Released: 2015, Arachnophobia Records
Reviewer: Metal-Rules.com UK Team
Grim or not, grab that muse and hold onto it boys. Muses can be difficult to keep around. Keep buggering off and just when you wonder if they’re ever coming back or if you should start putting their things in cardboard boxes they saunter through the door to your sobbing relief. If you believe in that sort of thing that is. A grim muse though, artistic inspiration found in doubt, disillusion, all that misery, that’s not heard to believe in. Turn on the news. Read the papers. It’s all there.
Anyway, so THE GRIM MUSE is the third album by Polish five-piece In Twilight’s Embrace. Coming at the ten year point in the band’s career, it’s an impressive lot, blackened death metal with mid-level growling and melodic flourishes. Which sounds like you’ll have heard it all before, but since when did easy to grasp terms paint the whole picture. You should know better by now. That’s not to entirely skirt around the fact that 11 rounds of pummeling leaves you unable to feel every blow, but as closer ‘The Becoming’ (because why not start at the end)demonstrates there’s plenty of complexity as well. Seven minutes of thrashy gallop to gently picked notes and big build drums to pauses and blast vocals is not to be sniffed at.
‘No’ starts out at least as a quiet moment in the swirling maelstrom. That is until those invisible walls collapse and the utterly relentless drums come pouring back over the top. It’s one of two tracks featuring At The Gates’ Tomas Lindberg in guest spot, the other being title track ‘The Grim Muse’ which follows straight after. And might even be a touch better.
Other guests include Rambo (Bloodthirst), on the wild-ranging ‘A Wolf I Am’ and Paweł Bartulewicz (The Dead Goats), who takes a less impressive turn on ‘The Fullmoon Strain’. And ending back near the start ‘Der Hellseher (I Have A Dream)’ has a groove-y undertone that will get inside your head, whilst serving as a playground for the guitars.

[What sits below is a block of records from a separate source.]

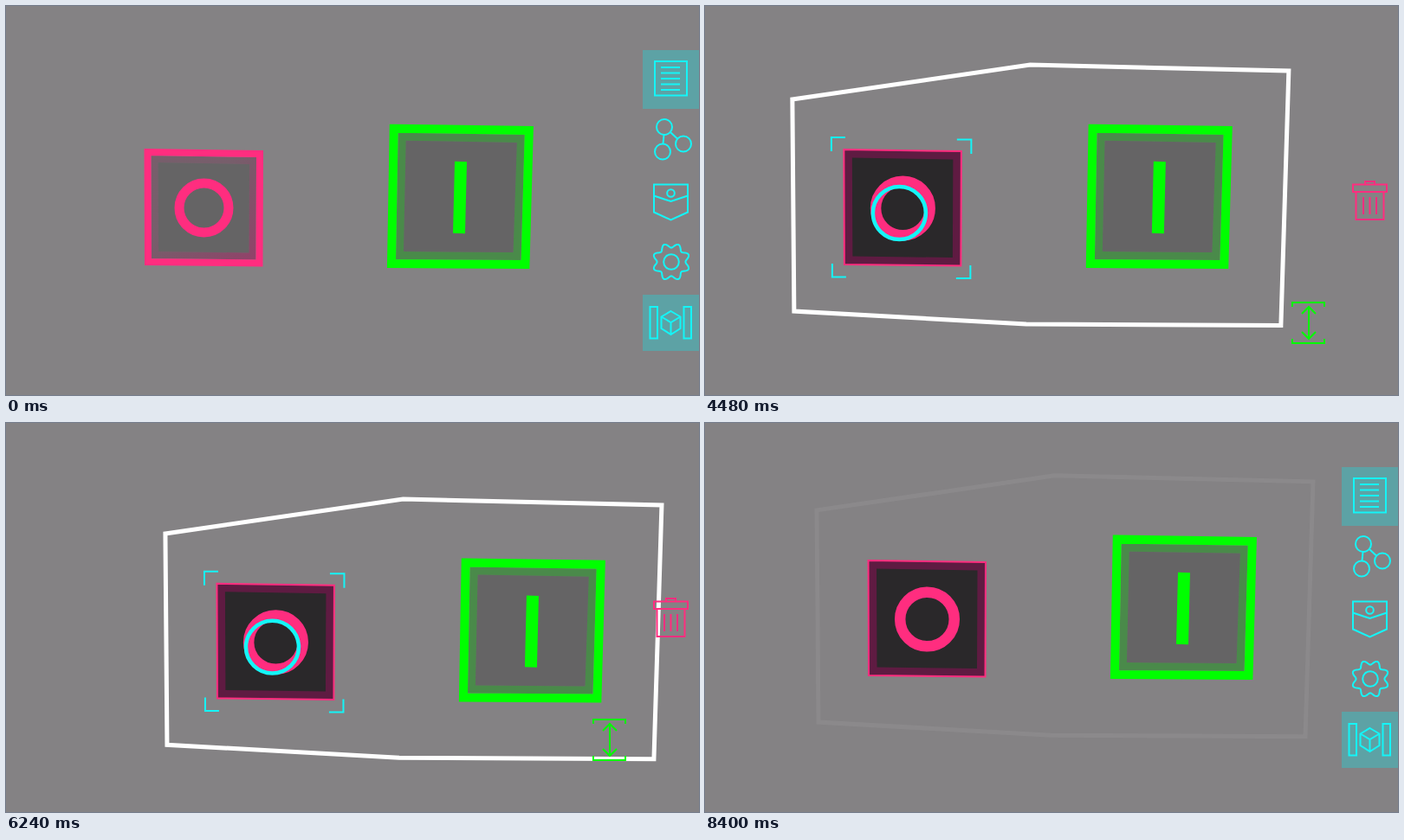
These frames come from a looping animation (800 px wide and 450 px high, 8.56 s). An HTML page:

```html
<!DOCTYPE html>
<html lang="en">
<head>
<meta charset="utf-8">
<title>Lasso and drag</title>
<style>
  html, body { margin: 0; width: 100%; height: 100%; overflow: hidden; background: #848284; }
  svg { display: block; width: 800px; height: 450px; }
  path, circle { fill: none; }
  .line { stroke-width: 2; }
  .cyan { stroke: #14f5f7; }
  .pink { stroke: #ff2d7f; }
  .green { stroke: #00ff00; }
  .shade { fill: rgba(0, 0, 0, .235); }
</style>
</head>
<body>
<svg viewBox="0 0 800 450">
  <defs>
    <linearGradient id="rim" x1="0" y1="0" x2="1" y2="1">
      <stop offset=".4" stop-color="rgb(100,40,70)" stop-opacity=".4"/>
      <stop offset="1" stop-color="rgb(157,22,88)" stop-opacity=".6"/>
    </linearGradient>
  </defs>
  <rect width="800" height="450" fill="#848284"/>

  <g id="lasso">
    <path id="area" style="fill: rgba(0, 255, 255, .2)"/>
    <path id="dashes" class="green" stroke-width="5" stroke-dasharray="9 5"/>
  </g>

  <g id="group">
    <g id="idle">
      <circle class="pink" cx="228.5" cy="233.5" r="28.5" stroke-width="11"/>
    </g>
    <g id="selected">
      <circle class="pink" cx="228.5" cy="234" r="31.3" stroke-width="12.5"/>
    </g>
    <g id="start">
      <path class="green" d="M525 180L523 263" stroke-width="14"/>
    </g>
    <path id="outline" d="M101 108L375.5 68L674 75L665 369.5L371 368L103 353Z" stroke="#fff" stroke-width="5"/>
    <g id="handles">
      <path class="line cyan" d="M146 168v-16h16M291 154.500h16.500v16.500M147 298v15.500h16M290 315h16.500v-15"/>
      <circle class="cyan" cx="224.5" cy="239.5" r="30.5" stroke-width="4.5"/>
    </g>
  </g>

  <g id="menu">
    <path d="M735 51h65v68h-65zM735 334h65v65h-65z" style="fill: #5da2a5"/>
    <g class="line cyan">
      <path d="M749 64h37v39.500h-37z"/>
      <path id="rows"/>
      <circle cx="760" cy="140" r="9"/>
      <circle cx="758" cy="168.5" r="9"/>
      <circle cx="782" cy="159.5" r="9"/>
      <path d="M759.500 149l-1 10.500M767 146l8 7.500"/>
      <path d="M748 206.500h39v32l-19.500 9l-19.500 -9zM748 219.500l19.500 6.500l19.500 -6.500"/>
      <circle cx="767.5" cy="216.500" r="4.300"/>
      <path id="gear"/>
      <circle cx="768" cy="296" r="8.8"/>
      <path d="M743.500 348h8.500v36.500h-8.500zM782.500 348h8.500v36.500h-8.500z"/>
      <path d="M767.500 353l11 6.500v13.500l-11 7l-11 -7v-13.500zM756.500 359.500l11 6.500l11 -6.500M767.500 366v14"/>
    </g>
  </g>

  <g id="tools">
    <path class="line pink" d="M748 206.500h39v8.500h-39zM762 206v-3h11v3M751.500 215v32h32v-32M760 221v20M767.500 221v20M775 221v20"/>
    <path class="line green" d="M678 348v-5h37v5M678 385v5h37v-5M697 348v37M689 356l8 -8l8 8M689 377l8 8l8 -8"/>
  </g>

  <circle id="cursor" class="cyan" r="30.5" stroke-width="4"/>
</svg>

<script>
const LOOP = 8560, STEP = 80;
const $ = id => document.getElementById(id);
const show = (id, on) => $(id).style.display = on ? "" : "none";
const clamp = v => Math.max(0, Math.min(1, v));
const toPath = points => "M" + points.map(p => p.map(v => v.toFixed(1)).join(" ")).join("L");

// Catmull-Rom interpolation between b and c
const spline = (a, b, c, d, u) =>
  b + .5 * u * (c - a + u * (2 * a - 5 * b + 4 * c - d + u * (3 * (b - c) + d - a)));

// Square buttons: outer corners, and shapes set in from them
const stopButton = [[159.5, 165], [297, 167], [296.5, 301.5], [160, 300]];
const startButton = [[442.7, 136.7], [608.8, 138.9], [604.5, 304], [440, 303]];

function inset(quad, d) {
  const middle = axis => quad.reduce((sum, p) => sum + p[axis], 0) / 4;
  return toPath(quad.map(p => p.map((v, axis) => v + d * Math.sign(middle(axis) - v)))) + "Z";
}

function addPath(parent, d, attributes) {
  const path = document.createElementNS("http://www.w3.org/2000/svg", "path");
  path.setAttribute("d", d);
  for (const [name, value] of Object.entries(attributes)) path.setAttribute(name, value);
  $(parent).prepend(path);
}

function addButton(parent, quad, color, border, rim, rimFill) {
  const inner = inset(quad, rim);
  addPath(parent, inset(quad, border / 2), { class: color, "stroke-width": border });
  addPath(parent, inner, { class: "shade" });
  addPath(parent, inset(quad, border) + inner, { style: `fill: ${rimFill}`, "fill-rule": "evenodd" });
}

addButton("idle", stopButton, "pink", 8, 16, "url(#rim)");
addButton("start", startButton, "green", 10, 19, "rgba(0, 148, 0, .44)");
addPath("selected", inset(stopButton, 10.5), { style: "fill: #2a282a" });
addPath("selected", inset(stopButton, 1), { class: "line pink", style: "fill: #5f1b42" });

// Icon details
$("rows").setAttribute("d", [0, 1, 2, 3, 4].map(i => `M756 ${71 + 6.5 * i}h22`).join(""));
$("gear").setAttribute("d", toPath(Array.from({ length: 96 }, (_, i) => {
  const a = i / 96 * 2 * Math.PI, r = 19 - 2.6 * Math.cos(8 * a);
  return [768 + r * Math.cos(a), 296 + r * Math.sin(a)];
})) + "Z");

// Closed lasso curve, sampled with its running length
const knots = [
  [670, 257], [640, 345], [545, 390], [315, 405], [190, 358],
  [112, 270], [105, 185], [161, 123], [350, 72], [570, 110]
];
const PAUSE_KNOT = 7, SUB = 24;
const samples = [];
for (let k = 0; k <= knots.length * SUB; k++) {
  const i = Math.floor(k / SUB), u = k % SUB / SUB;
  const near = [-1, 0, 1, 2].map(n => knots[(i + n + knots.length) % knots.length]);
  const point = [0, 1].map(axis => spline(...near.map(p => p[axis]), u));
  const last = samples[k - 1];
  const len = last ? last.len + Math.hypot(point[0] - last.point[0], point[1] - last.point[1]) : 0;
  samples.push({ point, len });
}
const pauseLength = samples[PAUSE_KNOT * SUB].len;
const fullLength = samples[samples.length - 1].len;

function lassoLength(t) {
  if (t <= 1200) return pauseLength * clamp((t - 240) / 960) ** 1.3;
  return pauseLength + (fullLength - pauseLength) * clamp((t - 1200) / 480);
}

function drawLasso(t) {
  const on = t >= 240 && t < 1760;
  show("lasso", on);
  show("cursor", on);
  if (!on) return;
  const length = lassoLength(t);
  const trail = samples.filter(s => s.len <= length + .01).map(s => s.point);
  const [x, y] = trail[trail.length - 1];
  const d = toPath(trail);
  $("area").setAttribute("d", d + "Z");
  $("dashes").setAttribute("d", d);
  $("cursor").setAttribute("cx", x);
  $("cursor").setAttribute("cy", y);
}

// The drag circles its resting place: time, radius, degrees left of upright
const REST = [28, -7];
const swirl = [[4480, 29, 104], [5120, 85, 381], [5840, 80, 782], [6640, 38, 1141], [7600, 0, 1500]];

function dragOffset(t) {
  if (t < swirl[0][0]) return [0, 0];
  const next = swirl.findIndex(key => key[0] > t);
  if (next < 0) return REST;
  const near = [-2, -1, 0, 1].map(n => swirl[Math.max(0, Math.min(swirl.length - 1, next + n))]);
  const u = (t - near[1][0]) / (near[2][0] - near[1][0]);
  const [radius, degrees] = [1, 2].map(part => spline(...near.map(key => key[part]), u));
  const a = degrees * Math.PI / 180;
  return [REST[0] - radius * Math.sin(a), REST[1] - radius * Math.cos(a)];
}

// Slightly taller towards the top of the view
function placeGroup([dx, dy]) {
  const stretch = 1 - dy * .00013;
  $("group").setAttribute("transform", `translate(${dx} ${220 + dy}) scale(1 ${stretch}) translate(0 -220)`);
}

function outlineOpacity(t) {
  if (t < 1760) return 0;
  return t < 4480 ? clamp(1 - (t - 2160) / 560) : clamp(1 - (t - 7920) / 510);
}

function render(ms) {
  const t = Math.floor(ms % LOOP / STEP) * STEP;
  const dragging = t >= 4480 && t < 7680;
  const selected = t >= 3760;
  drawLasso(t);
  show("idle", !selected);
  show("selected", selected);
  show("handles", dragging);
  show("tools", dragging);
  show("menu", !dragging);
  $("outline").setAttribute("opacity", outlineOpacity(t));
  placeGroup(dragOffset(t));
}

const start = performance.now();
function tick() {
  render(performance.now() - start);
  requestAnimationFrame(tick);
}
tick();
</script>
</body>
</html>
```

At least whilst the world is going to shit we have stuff like THE GRIM MUSE to take comfort in. It may not be ‘nice’ exactly, but it’s about right.
Review by Kirsty Birkett-Stubbs